▸ Directions: Could you output the entries that follow exactly, omitting any pictures they contain?

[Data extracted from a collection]
#####
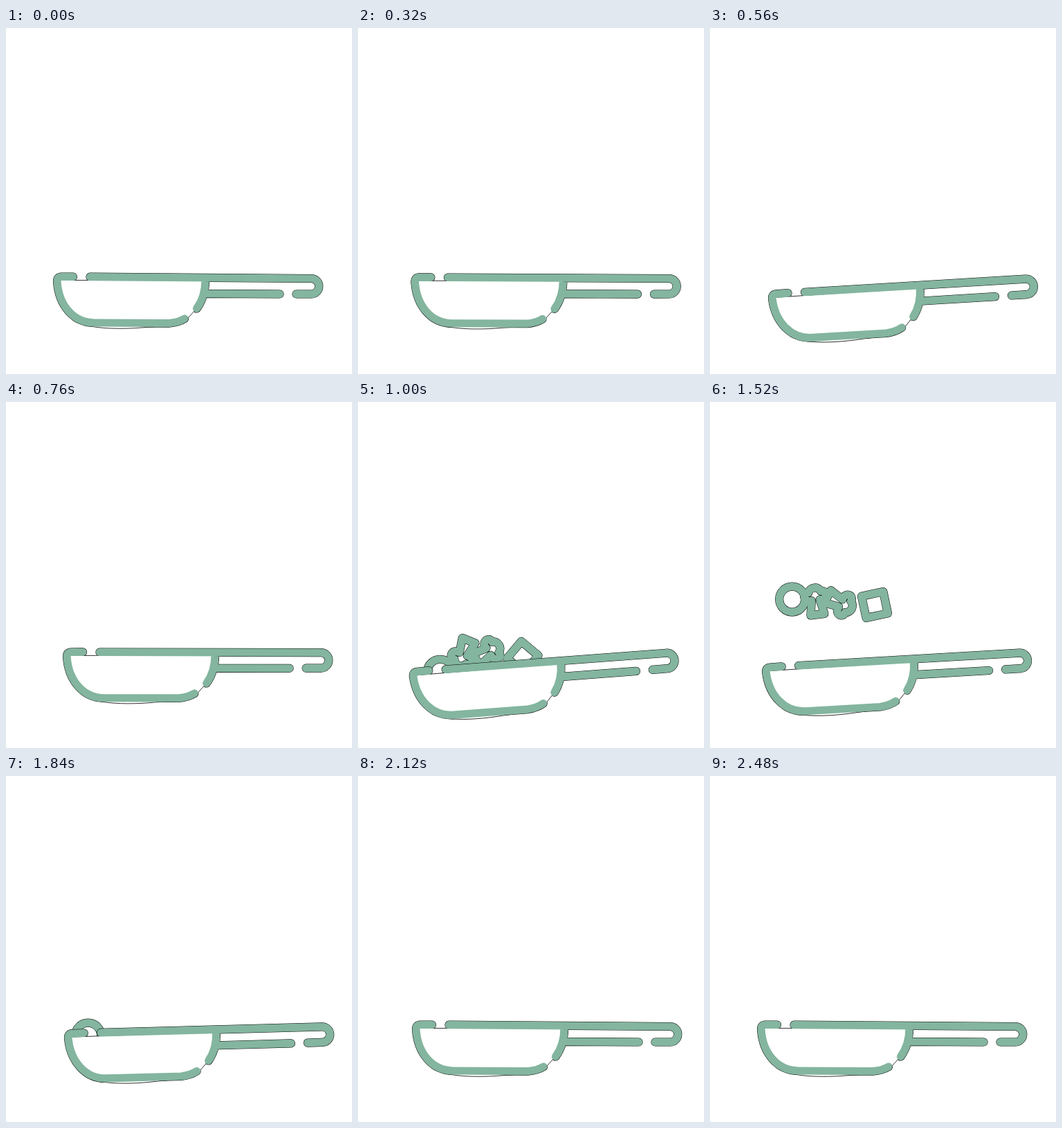
An HTML page for the animation above (2560 ms loop, 500 by 500 pixels).

```html
<!DOCTYPE html>
<html lang="en">
<head>
<meta charset="utf-8">
<title>Frying pan toss</title>
<style>
  html, body { margin: 0; width: 100%; height: 100%; overflow: hidden; background: #fff; }
  svg { display: block; width: 100vw; height: 100vh; }
  .line { fill: none; stroke-linecap: round; stroke-linejoin: round; }
  .edge { stroke: #000; stroke-width: 12.2; }
  .tint { stroke: #83b59f; stroke-width: 11.2; }
  .body { fill: #fff; stroke: #000; stroke-width: .8; }
</style>
</head>
<body>
<svg viewBox="0 0 500 500">
  <defs>
    <circle id="ring" r="18.5"/>
    <path id="cube" d="M-16-16H16V16H-16Z"/>
    <path id="mushroom" d="M-10 19H10L6-2C18 0 19-15 9-14C6-22-6-22-9-14C-19-15-18 0-6-2Z"/>
    <path id="outline" d="M97 359.5H80Q74 359.5 74 366C76 400 97 426 128 426L235 426.7Q249 425.5 258 420
      M275.5 405.5C284 394 288 382 288 364
      M121.5 359.7L441 362A11.2 11.2 0 0 1 441 384.5H419.5
      M290 383.8L395.5 384.5"/>
  </defs>
  <g id="food"></g>
  <g id="pan">
    <use href="#outline" class="line edge"/>
    <path class="body" d="M74 364.5H288C288 382 284 394 275 406L262 420C250 431 225 431 200 432.7
      C175 435 145 435 125 431.5Q105 428 96 422C84 408 74 390 74 364.5Z"/>
    <use href="#outline" class="line tint"/>
  </g>
</svg>
<script>
const LOOP = 2560, STEP = 40, LAST = 2480, SWAY = 1240;

// peak: time and height of the top of the flight; angle at 1200 ms and spin in degrees per ms
const food = [
  { shape: 'ring', x: 118.7, peak: 1433, top: 281.6, angle: 0, spin: 0 },
  { shape: 'mushroom', x: 153, peak: 1386, top: 280, angle: -100, spin: .29 },
  { shape: 'mushroom', x: 187, peak: 1383, top: 281, angle: 80, spin: .115 },
  { shape: 'cube', x: 238, peak: 1388, top: 285, angle: 20, spin: -.1 }
];
// Dips of the pan: centre, half width, degrees
const dips = [[540, 250, 3.9], [975, 245, 4.8], [1590, 500, 3.9]];

const foodLayer = document.getElementById('food');
const pan = document.getElementById('pan');

function addUse(shape, style) {
  const el = document.createElementNS('http://www.w3.org/2000/svg', 'use');
  el.setAttribute('href', '#' + shape);
  el.setAttribute('class', 'line ' + style);
  return foodLayer.appendChild(el);
}
for (const style of ['edge', 'tint'])
  for (const item of food) (item.parts ??= []).push(addUse(item.shape, style));

function bump(t, [centre, half, size]) {
  const d = Math.abs(t - centre) / half;
  return d < 1 ? size * Math.cos(d * Math.PI / 2) ** 2 : 0;
}

function draw(t) {
  const shift = 8 * (1 - Math.cos(2 * Math.PI * t / SWAY));
  const tilt = dips.reduce((sum, dip) => sum + bump(t, dip), 0);
  pan.setAttribute('transform', `translate(${shift} 0) rotate(${-tilt} 450 373)`);

  for (const { x, peak, top, angle, spin, parts } of food) {
    const d = t - peak;
    const y = top + 4.5e-4 * d ** 2 + 6.9e-10 * d ** 4;
    for (const el of parts) {
      el.setAttribute('visibility', y < 400 ? 'visible' : 'hidden');
      el.setAttribute('transform', `translate(${x} ${y}) rotate(${angle + spin * (t - 1200)})`);
    }
  }
}

const start = performance.now();
function tick() {
  const t = (performance.now() - start) % LOOP;
  draw(Math.min(Math.floor(t / STEP) * STEP, LAST));
  requestAnimationFrame(tick);
}
tick();
</script>
</body>
</html>
```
#####
▸ Task response:
An HTML page for the animation above (2560 ms loop, 500 by 500 pixels).

```html
<!DOCTYPE html>
<html lang="en">
<head>
<meta charset="utf-8">
<title>Frying pan toss</title>
<style>
  html, body { margin: 0; width: 100%; height: 100%; overflow: hidden; background: #fff; }
  svg { display: block; width: 100vw; height: 100vh; }
  .line { fill: none; stroke-linecap: round; stroke-linejoin: round; }
  .edge { stroke: #000; stroke-width: 12.2; }
  .tint { stroke: #83b59f; stroke-width: 11.2; }
  .body { fill: #fff; stroke: #000; stroke-width: .8; }
</style>
</head>
<body>
<svg viewBox="0 0 500 500">
  <defs>
    <circle id="ring" r="18.5"/>
    <path id="cube" d="M-16-16H16V16H-16Z"/>
    <path id="mushroom" d="M-10 19H10L6-2C18 0 19-15 9-14C6-22-6-22-9-14C-19-15-18 0-6-2Z"/>
    <path id="outline" d="M97 359.5H80Q74 359.5 74 366C76 400 97 426 128 426L235 426.7Q249 425.5 258 420
      M275.5 405.5C284 394 288 382 288 364
      M121.5 359.7L441 362A11.2 11.2 0 0 1 441 384.5H419.5
      M290 383.8L395.5 384.5"/>
  </defs>
  <g id="food"></g>
  <g id="pan">
    <use href="#outline" class="line edge"/>
    <path class="body" d="M74 364.5H288C288 382 284 394 275 406L262 420C250 431 225 431 200 432.7
      C175 435 145 435 125 431.5Q105 428 96 422C84 408 74 390 74 364.5Z"/>
    <use href="#outline" class="line tint"/>
  </g>
</svg>
<script>
const LOOP = 2560, STEP = 40, LAST = 2480, SWAY = 1240;

// peak: time and height of the top of the flight; angle at 1200 ms and spin in degrees per ms
const food = [
  { shape: 'ring', x: 118.7, peak: 1433, top: 281.6, angle: 0, spin: 0 },
  { shape: 'mushroom', x: 153, peak: 1386, top: 280, angle: -100, spin: .29 },
  { shape: 'mushroom', x: 187, peak: 1383, top: 281, angle: 80, spin: .115 },
  { shape: 'cube', x: 238, peak: 1388, top: 285, angle: 20, spin: -.1 }
];
// Dips of the pan: centre, half width, degrees
const dips = [[540, 250, 3.9], [975, 245, 4.8], [1590, 500, 3.9]];

const foodLayer = document.getElementById('food');
const pan = document.getElementById('pan');

function addUse(shape, style) {
  const el = document.createElementNS('http://www.w3.org/2000/svg', 'use');
  el.setAttribute('href', '#' + shape);
  el.setAttribute('class', 'line ' + style);
  return foodLayer.appendChild(el);
}
for (const style of ['edge', 'tint'])
  for (const item of food) (item.parts ??= []).push(addUse(item.shape, style));

function bump(t, [centre, half, size]) {
  const d = Math.abs(t - centre) / half;
  return d < 1 ? size * Math.cos(d * Math.PI / 2) ** 2 : 0;
}

function draw(t) {
  const shift = 8 * (1 - Math.cos(2 * Math.PI * t / SWAY));
  const tilt = dips.reduce((sum, dip) => sum + bump(t, dip), 0);
  pan.setAttribute('transform', `translate(${shift} 0) rotate(${-tilt} 450 373)`);

  for (const { x, peak, top, angle, spin, parts } of food) {
    const d = t - peak;
    const y = top + 4.5e-4 * d ** 2 + 6.9e-10 * d ** 4;
    for (const el of parts) {
      el.setAttribute('visibility', y < 400 ? 'visible' : 'hidden');
      el.setAttribute('transform', `translate(${x} ${y}) rotate(${angle + spin * (t - 1200)})`);
    }
  }
}

const start = performance.now();
function tick() {
  const t = (performance.now() - start) % LOOP;
  draw(Math.min(Math.floor(t / STEP) * STEP, LAST));
  requestAnimationFrame(tick);
}
tick();
</script>
</body>
</html>
```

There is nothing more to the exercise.